> _Exercise requirements_
From the data below, set down exactly the lines between the one holding "1h1M1 -5h1M5 3h1M-2" and the one holding "8Q-17 0 -11", inclusive, and no others.

(Data in this exercise Opens)

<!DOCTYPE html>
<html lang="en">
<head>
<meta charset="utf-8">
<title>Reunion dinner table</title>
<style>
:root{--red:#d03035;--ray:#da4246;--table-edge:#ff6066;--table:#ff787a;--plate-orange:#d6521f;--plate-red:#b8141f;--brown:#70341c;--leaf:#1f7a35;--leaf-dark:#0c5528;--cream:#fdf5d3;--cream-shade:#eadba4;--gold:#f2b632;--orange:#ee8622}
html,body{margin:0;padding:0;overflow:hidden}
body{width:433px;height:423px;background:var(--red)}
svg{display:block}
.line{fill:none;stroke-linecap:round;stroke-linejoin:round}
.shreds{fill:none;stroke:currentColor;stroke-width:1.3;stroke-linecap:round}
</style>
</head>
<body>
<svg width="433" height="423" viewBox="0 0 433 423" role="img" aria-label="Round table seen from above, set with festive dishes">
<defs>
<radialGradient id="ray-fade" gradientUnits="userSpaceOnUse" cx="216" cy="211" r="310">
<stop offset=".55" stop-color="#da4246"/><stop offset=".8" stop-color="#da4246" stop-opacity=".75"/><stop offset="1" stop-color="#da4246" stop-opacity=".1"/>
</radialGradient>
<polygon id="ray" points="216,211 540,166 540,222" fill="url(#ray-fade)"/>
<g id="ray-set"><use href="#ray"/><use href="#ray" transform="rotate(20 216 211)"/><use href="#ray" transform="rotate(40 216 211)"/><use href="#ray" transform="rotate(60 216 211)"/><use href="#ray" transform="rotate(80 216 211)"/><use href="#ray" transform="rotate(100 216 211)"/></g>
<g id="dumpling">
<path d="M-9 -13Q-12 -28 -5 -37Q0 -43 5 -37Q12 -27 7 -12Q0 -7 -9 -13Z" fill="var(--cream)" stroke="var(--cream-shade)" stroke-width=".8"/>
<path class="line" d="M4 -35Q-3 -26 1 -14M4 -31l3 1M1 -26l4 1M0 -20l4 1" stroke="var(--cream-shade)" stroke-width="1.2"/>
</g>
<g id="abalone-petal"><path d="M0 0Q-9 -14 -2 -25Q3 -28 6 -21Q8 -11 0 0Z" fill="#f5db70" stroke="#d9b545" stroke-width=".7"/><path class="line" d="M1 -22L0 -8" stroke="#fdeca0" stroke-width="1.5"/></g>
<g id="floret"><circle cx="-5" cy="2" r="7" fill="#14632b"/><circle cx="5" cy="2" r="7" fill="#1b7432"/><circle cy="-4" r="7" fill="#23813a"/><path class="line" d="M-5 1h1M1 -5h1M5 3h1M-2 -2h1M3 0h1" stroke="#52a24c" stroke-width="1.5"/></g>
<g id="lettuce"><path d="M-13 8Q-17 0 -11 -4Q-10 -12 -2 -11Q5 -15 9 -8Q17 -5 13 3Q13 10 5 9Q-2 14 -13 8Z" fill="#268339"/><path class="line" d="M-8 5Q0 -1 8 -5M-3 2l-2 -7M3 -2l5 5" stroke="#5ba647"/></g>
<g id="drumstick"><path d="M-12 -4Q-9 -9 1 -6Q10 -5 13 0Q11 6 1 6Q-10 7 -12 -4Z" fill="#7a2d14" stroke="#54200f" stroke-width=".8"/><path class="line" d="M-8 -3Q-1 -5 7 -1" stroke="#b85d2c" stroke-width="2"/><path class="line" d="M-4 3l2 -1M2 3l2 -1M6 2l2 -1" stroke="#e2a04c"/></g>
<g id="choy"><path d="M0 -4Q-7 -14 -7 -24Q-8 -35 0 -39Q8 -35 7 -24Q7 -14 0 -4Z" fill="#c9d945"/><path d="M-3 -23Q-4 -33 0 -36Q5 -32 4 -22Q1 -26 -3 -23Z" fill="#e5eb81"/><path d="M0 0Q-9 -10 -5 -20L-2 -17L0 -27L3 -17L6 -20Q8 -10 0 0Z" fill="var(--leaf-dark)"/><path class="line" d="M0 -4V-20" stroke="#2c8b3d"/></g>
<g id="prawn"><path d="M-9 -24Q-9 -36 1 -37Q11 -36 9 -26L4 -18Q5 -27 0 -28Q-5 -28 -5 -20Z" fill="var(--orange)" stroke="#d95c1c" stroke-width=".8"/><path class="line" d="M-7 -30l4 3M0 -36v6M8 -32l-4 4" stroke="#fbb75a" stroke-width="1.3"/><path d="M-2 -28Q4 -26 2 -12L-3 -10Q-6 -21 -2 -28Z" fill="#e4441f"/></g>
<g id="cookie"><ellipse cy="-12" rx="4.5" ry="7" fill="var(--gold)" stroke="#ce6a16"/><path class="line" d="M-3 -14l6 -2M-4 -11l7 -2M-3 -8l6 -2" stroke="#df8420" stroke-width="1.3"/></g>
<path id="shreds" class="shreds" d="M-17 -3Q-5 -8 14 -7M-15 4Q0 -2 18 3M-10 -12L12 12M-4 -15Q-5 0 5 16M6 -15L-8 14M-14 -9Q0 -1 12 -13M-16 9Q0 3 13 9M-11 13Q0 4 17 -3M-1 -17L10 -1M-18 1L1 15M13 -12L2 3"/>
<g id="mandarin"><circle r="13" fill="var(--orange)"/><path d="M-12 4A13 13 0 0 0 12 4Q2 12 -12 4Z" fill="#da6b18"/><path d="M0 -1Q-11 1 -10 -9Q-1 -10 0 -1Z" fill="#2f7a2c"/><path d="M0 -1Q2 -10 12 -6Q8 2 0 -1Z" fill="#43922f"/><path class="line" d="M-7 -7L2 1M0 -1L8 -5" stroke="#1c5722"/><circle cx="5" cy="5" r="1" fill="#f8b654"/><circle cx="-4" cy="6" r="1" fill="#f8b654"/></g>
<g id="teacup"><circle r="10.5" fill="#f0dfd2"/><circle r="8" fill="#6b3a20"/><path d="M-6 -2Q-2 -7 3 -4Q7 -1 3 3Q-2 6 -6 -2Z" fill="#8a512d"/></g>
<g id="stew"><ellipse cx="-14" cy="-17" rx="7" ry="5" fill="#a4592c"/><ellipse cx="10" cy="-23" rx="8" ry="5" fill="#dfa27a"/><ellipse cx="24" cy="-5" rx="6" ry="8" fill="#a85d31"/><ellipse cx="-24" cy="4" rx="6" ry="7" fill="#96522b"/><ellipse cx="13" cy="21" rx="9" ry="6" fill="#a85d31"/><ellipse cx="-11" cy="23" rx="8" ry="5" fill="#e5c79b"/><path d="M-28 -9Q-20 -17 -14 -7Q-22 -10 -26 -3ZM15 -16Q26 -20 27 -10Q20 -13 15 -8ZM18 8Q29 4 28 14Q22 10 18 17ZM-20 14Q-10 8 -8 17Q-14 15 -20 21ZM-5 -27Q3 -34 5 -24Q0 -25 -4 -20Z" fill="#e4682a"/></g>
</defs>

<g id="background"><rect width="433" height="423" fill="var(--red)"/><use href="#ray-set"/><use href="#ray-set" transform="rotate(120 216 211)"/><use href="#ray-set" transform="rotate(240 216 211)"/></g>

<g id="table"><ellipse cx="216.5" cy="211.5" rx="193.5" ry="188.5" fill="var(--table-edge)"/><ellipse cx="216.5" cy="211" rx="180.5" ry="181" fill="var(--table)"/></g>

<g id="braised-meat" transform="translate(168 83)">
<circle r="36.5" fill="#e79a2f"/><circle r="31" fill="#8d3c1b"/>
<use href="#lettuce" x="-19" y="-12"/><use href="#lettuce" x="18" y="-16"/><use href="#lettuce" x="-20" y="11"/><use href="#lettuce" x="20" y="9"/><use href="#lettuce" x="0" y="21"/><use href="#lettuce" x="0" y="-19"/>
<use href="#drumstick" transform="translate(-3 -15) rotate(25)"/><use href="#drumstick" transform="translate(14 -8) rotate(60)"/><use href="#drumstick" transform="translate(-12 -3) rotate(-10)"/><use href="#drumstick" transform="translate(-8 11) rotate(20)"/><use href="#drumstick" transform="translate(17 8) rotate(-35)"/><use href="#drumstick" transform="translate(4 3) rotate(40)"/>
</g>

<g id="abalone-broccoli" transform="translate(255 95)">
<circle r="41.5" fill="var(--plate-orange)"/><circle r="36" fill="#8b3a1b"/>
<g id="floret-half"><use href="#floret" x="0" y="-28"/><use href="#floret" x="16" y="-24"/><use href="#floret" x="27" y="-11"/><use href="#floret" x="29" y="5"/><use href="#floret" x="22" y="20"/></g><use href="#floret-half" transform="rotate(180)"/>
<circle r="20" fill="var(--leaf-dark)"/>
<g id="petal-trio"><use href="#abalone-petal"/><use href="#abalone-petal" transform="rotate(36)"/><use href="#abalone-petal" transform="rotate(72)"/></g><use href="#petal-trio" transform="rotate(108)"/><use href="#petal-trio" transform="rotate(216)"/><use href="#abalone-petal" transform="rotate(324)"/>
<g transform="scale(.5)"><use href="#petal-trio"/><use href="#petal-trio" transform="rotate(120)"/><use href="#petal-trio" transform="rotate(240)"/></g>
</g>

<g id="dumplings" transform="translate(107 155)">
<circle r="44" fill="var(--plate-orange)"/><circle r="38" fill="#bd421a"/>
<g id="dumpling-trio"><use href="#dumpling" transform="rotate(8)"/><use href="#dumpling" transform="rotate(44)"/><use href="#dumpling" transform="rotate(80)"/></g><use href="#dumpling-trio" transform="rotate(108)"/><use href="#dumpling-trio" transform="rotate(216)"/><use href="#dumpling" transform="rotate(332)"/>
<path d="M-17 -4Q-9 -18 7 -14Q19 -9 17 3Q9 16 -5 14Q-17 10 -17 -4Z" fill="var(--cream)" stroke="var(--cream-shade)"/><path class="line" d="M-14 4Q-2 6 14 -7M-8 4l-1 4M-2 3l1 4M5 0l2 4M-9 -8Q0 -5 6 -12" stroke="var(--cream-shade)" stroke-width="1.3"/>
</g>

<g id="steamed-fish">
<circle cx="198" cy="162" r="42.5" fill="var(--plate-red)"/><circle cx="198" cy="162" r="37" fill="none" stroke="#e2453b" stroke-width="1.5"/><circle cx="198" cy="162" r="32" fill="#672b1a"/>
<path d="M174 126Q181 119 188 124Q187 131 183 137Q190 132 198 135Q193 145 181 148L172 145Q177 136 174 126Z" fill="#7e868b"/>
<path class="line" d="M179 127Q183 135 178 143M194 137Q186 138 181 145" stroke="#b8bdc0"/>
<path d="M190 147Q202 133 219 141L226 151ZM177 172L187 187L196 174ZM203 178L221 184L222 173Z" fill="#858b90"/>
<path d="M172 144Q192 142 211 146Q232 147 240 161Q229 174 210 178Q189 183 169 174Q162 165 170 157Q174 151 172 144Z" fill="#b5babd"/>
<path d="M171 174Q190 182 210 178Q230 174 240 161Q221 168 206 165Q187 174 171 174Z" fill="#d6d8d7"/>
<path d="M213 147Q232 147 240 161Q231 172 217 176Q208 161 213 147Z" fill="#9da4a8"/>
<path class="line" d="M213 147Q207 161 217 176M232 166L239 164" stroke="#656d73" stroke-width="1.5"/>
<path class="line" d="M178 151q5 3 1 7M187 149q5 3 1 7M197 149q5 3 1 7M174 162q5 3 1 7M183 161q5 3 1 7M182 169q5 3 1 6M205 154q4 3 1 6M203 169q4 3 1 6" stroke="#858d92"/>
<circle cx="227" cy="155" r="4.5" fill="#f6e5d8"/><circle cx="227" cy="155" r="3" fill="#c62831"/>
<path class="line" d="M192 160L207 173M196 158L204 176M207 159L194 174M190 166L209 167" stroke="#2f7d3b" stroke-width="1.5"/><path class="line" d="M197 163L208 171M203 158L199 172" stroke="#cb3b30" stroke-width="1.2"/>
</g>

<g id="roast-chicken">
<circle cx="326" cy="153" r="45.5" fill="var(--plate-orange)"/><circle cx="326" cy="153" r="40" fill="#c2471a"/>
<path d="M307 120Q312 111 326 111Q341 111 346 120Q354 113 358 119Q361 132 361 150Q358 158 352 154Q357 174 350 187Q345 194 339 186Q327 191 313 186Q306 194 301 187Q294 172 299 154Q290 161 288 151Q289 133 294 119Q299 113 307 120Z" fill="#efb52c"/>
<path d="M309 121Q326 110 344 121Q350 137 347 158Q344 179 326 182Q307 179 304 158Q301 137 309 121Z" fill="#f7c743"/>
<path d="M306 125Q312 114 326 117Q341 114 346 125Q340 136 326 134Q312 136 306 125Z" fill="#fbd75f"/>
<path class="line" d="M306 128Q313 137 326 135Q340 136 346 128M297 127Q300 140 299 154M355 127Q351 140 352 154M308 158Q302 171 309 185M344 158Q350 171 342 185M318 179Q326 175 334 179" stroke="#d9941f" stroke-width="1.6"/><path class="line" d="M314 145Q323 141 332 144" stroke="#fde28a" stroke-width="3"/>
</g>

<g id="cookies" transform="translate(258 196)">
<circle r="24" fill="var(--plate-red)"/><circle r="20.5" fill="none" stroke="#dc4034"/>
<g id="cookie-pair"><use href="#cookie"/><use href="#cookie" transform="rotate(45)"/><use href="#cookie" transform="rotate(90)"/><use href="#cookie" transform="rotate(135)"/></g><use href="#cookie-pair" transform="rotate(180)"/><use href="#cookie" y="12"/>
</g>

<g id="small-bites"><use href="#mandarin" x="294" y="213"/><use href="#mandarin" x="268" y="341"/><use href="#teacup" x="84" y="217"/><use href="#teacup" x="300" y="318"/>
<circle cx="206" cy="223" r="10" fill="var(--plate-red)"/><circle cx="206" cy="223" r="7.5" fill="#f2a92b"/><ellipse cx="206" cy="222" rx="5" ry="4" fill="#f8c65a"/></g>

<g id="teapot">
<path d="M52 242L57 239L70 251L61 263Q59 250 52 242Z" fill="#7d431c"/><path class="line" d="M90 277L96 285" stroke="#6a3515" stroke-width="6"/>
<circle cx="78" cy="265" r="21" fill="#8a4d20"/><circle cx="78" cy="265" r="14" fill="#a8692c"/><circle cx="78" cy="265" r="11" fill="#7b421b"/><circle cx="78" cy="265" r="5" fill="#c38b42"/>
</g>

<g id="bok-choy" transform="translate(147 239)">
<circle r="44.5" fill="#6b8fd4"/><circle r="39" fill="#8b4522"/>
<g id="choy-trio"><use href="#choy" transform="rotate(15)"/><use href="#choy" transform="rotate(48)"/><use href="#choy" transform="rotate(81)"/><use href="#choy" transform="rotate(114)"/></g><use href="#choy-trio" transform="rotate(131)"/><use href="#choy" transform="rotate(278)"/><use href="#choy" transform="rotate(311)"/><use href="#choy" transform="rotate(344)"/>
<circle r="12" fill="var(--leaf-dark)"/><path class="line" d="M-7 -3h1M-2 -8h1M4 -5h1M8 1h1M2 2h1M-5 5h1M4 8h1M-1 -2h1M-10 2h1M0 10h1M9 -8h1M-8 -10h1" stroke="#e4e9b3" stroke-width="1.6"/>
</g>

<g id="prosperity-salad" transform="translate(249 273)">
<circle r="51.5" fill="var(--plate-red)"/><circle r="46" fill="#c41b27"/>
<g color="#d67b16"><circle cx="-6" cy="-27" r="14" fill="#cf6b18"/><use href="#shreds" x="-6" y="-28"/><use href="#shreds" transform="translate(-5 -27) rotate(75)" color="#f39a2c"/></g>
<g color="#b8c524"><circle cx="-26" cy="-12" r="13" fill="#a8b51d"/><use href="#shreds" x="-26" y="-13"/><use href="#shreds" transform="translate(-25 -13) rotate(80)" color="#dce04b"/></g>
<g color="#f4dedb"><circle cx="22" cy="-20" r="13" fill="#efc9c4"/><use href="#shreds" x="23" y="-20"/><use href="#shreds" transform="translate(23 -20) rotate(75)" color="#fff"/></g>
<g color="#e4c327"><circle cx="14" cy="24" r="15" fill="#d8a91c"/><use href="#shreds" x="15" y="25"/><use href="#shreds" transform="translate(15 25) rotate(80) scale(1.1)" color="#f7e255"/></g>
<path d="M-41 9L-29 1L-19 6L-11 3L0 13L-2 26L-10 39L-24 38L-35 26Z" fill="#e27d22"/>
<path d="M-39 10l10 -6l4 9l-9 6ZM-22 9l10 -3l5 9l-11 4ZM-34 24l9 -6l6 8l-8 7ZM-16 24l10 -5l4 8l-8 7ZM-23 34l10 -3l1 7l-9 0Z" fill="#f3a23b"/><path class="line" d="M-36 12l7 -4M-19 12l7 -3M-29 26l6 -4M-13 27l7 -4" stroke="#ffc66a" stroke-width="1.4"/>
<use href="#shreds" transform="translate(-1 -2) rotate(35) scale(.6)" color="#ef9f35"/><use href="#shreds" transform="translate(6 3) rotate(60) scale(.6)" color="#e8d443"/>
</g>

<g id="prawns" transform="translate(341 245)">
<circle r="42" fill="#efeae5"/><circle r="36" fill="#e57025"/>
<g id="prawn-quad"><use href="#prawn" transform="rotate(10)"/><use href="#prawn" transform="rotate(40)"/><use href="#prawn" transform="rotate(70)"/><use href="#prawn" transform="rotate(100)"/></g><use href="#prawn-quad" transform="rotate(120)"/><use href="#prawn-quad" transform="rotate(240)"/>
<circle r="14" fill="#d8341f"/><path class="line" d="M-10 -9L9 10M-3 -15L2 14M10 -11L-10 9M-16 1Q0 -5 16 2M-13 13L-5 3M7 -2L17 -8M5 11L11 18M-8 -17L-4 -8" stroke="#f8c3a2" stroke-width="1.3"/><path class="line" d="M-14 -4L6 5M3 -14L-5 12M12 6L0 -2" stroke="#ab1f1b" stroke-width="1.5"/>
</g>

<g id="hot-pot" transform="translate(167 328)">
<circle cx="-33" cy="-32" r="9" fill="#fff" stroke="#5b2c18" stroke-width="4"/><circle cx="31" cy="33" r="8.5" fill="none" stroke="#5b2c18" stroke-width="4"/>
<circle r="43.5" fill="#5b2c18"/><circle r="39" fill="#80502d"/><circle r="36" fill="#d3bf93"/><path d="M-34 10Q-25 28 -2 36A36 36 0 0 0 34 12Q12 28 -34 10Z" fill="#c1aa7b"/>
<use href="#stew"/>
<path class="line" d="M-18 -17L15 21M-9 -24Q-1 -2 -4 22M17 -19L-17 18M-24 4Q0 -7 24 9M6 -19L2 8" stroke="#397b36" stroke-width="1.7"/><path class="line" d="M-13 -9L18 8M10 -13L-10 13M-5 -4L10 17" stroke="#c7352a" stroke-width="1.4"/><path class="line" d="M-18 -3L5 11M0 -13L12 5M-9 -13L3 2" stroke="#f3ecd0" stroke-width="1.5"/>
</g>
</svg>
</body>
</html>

(Data in this exercise Closes)

> _Response area_
<g id="floret"><circle cx="-5" cy="2" r="7" fill="#14632b"/><circle cx="5" cy="2" r="7" fill="#1b7432"/><circle cy="-4" r="7" fill="#23813a"/><path class="line" d="M-5 1h1M1 -5h1M5 3h1M-2 -2h1M3 0h1" stroke="#52a24c" stroke-width="1.5"/></g>
<g id="lettuce"><path d="M-13 8Q-17 0 -11 -4Q-10 -12 -2 -11Q5 -15 9 -8Q17 -5 13 3Q13 10 5 9Q-2 14 -13 8Z" fill="#268339"/><path class="line" d="M-8 5Q0 -1 8 -5M-3 2l-2 -7M3 -2l5 5" stroke="#5ba647"/></g>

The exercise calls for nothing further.